• AIM OF THE EXERCISE
Look through the lines below and extract each one that contains "confetti".

• INFORMATION GIVEN
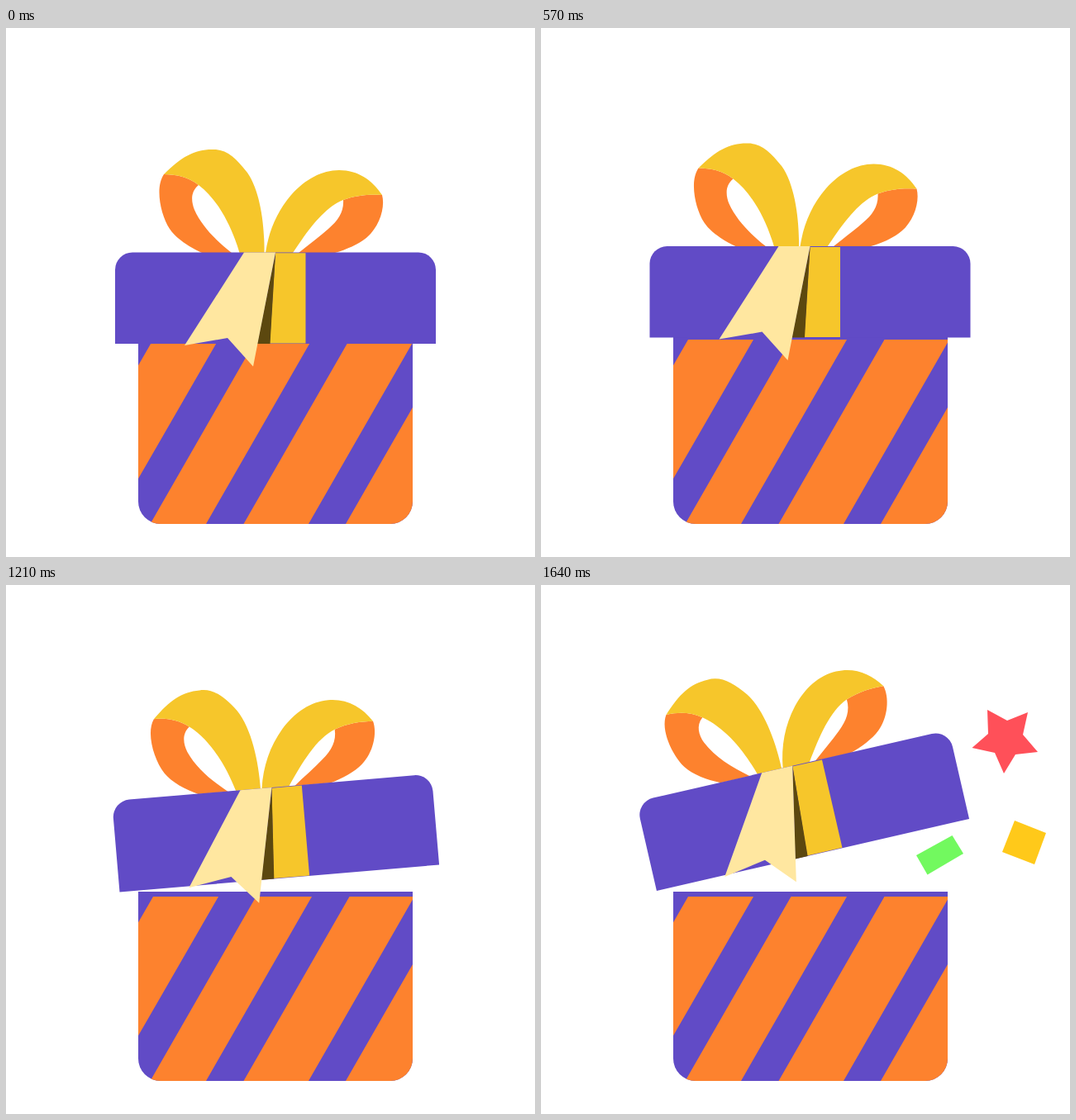
Write an HTML page that moves like this. It is 640 px wide and 640 px high and loops after 2 s.

```html
<!DOCTYPE html>
<html lang="en">
<head>
<meta charset="utf-8">
<title>Gift box</title>
<style>
  html, body { margin: 0; height: 100%; overflow: hidden; background: #fff; }
  svg { display: block; width: 100%; height: 100%; }
  .purple { fill: #614bc6; }
  .orange { fill: #fd822e; }
  .yellow { fill: #f6c62b; }
</style>
</head>
<body>
<svg viewBox="0 0 640 640">
  <clipPath id="boxShape"><path d="M160 371H492V573A27 27 0 0 1 465 600H187A27 27 0 0 1 160 573Z"/></clipPath>
  <g clip-path="url(#boxShape)">
    <path class="purple" d="M160 371H492V600H160Z"/>
    <path class="orange" d="M178 377h79l-128.5 223h-79zM302.500 377h67.500l-128 223h-67.500zM415.500 377h78.500l-128 223h-78.500zM539 377h79l-128 223h-79z"/>
  </g>

  <g id="confetti">
    <path fill="#ff5059" d="M540 151L564 164 589 154 583 181 601 202 574 205 560 228 549 203 521.500 197 541 180Z"/>
    <path fill="#ffc91a" d="M573 285L611 300 597 338 558 323Z"/>
    <path fill="#72f95f" d="M497.500 303L511 325 467.500 350.500 454 327Z"/>
  </g>

  <!-- lid and bow, origin at the middle of the lid's lower edge -->
  <g id="lid"><g transform="translate(-326 -382)">
    <path class="orange" d="M191 177C206 177 220 180 233 190C223 198 224 210 228 220C237 240 254 257 273 272H237C222 265 206 255 198 243C187 226 180 193 191 177Z"/>
    <path class="yellow" d="M191 177C212 156 228 147 249 147C266 146 278 157 292 175C308 198 313 240 312.500 272H282.500C274 243 258 209 233 190C220 180 206 177 191 177Z"/>
    <path class="orange" d="M455 202C440 201 424 202 408 208C409 222 402 233 390 243C379 253 366 262 354 272H398C412 268 428 261 437 253C452 240 459 217 455 202Z"/>
    <path class="yellow" d="M314 272C318 245 328 222 345 202C362 183 382 172 403 172C426 172 443 184 455 202C440 201 424 202 408 208C385 217 365 245 347 272Z"/>
    <path class="purple" d="M132 382V292.500A21 21 0 0 1 153 271.500H499A21 21 0 0 1 520 292.500V382Z"/>
    <path class="yellow" d="M326 272.300H362.500V381.500H319Z"/>
    <path fill="#5c480f" d="M326 272L319.500 382H304Z"/>
    <path fill="#ffe7a0" d="M288 271.500H326L299 409.500 268 375 216 384Z"/>
  </g></g>
</svg>
<script>
const LOOP = 2000, FPS = 14, LAST_STEP = 23, BURST_STEP = 17;

// step, x, y, angle
const lidKeys = [
  [0, 326, 382, 0],
  [4, 325.6, 354, 0],
  [8, 325.5, 374.6, 0],
  [10.5, 325.6, 386, 0],
  [14, 326, 382, 0],
  [17, 330.8, 355, -4.88],
  [19, 330.5, 341.8, -7.33],
  [23, 329, 326.5, -12.96]
];

// end centre, travel per step, scale change per step
const bursts = [
  { x: 562, y: 186.5, dx: 12.8, dy: -11.6, ds: 0.077 },
  { x: 584.8, y: 311.5, dx: 14.5, dy: -1.75, ds: 0.067 },
  { x: 482.5, y: 326.5, dx: 6.4, dy: -0.9, ds: 0.077 }
];

const lid = document.getElementById('lid');
const confetti = document.getElementById('confetti');

function lidPose(step) {
  const i = Math.max(1, lidKeys.findIndex(key => key[0] >= step));
  const a = lidKeys[i - 1], b = lidKeys[i];
  const u = (step - a[0]) / (b[0] - a[0]);
  return a.map((v, n) => v + (b[n] - v) * u);
}

function draw(time) {
  const step = Math.min(LAST_STEP, Math.floor((time % LOOP + 5) * FPS / 1000));
  const [, x, y, angle] = lidPose(step);
  lid.setAttribute('transform', `translate(${x} ${y}) rotate(${angle})`);

  confetti.setAttribute('visibility', step < BURST_STEP ? 'hidden' : 'visible');
  const left = LAST_STEP - step;
  bursts.forEach(({ x, y, dx, dy, ds }, i) => {
    confetti.children[i].setAttribute('transform',
      `translate(${x - dx * left} ${y - dy * left}) scale(${1 - ds * left}) translate(${-x} ${-y})`);
  });
}

const start = performance.now();
function tick() {
  draw(performance.now() - start);
  requestAnimationFrame(tick);
}
tick();
</script>
</body>
</html>
```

• SOLUTION TO THIS PROBLEM
  <g id="confetti">
const confetti = document.getElementById('confetti');
  confetti.setAttribute('visibility', step < BURST_STEP ? 'hidden' : 'visible');
    confetti.children[i].setAttribute('transform',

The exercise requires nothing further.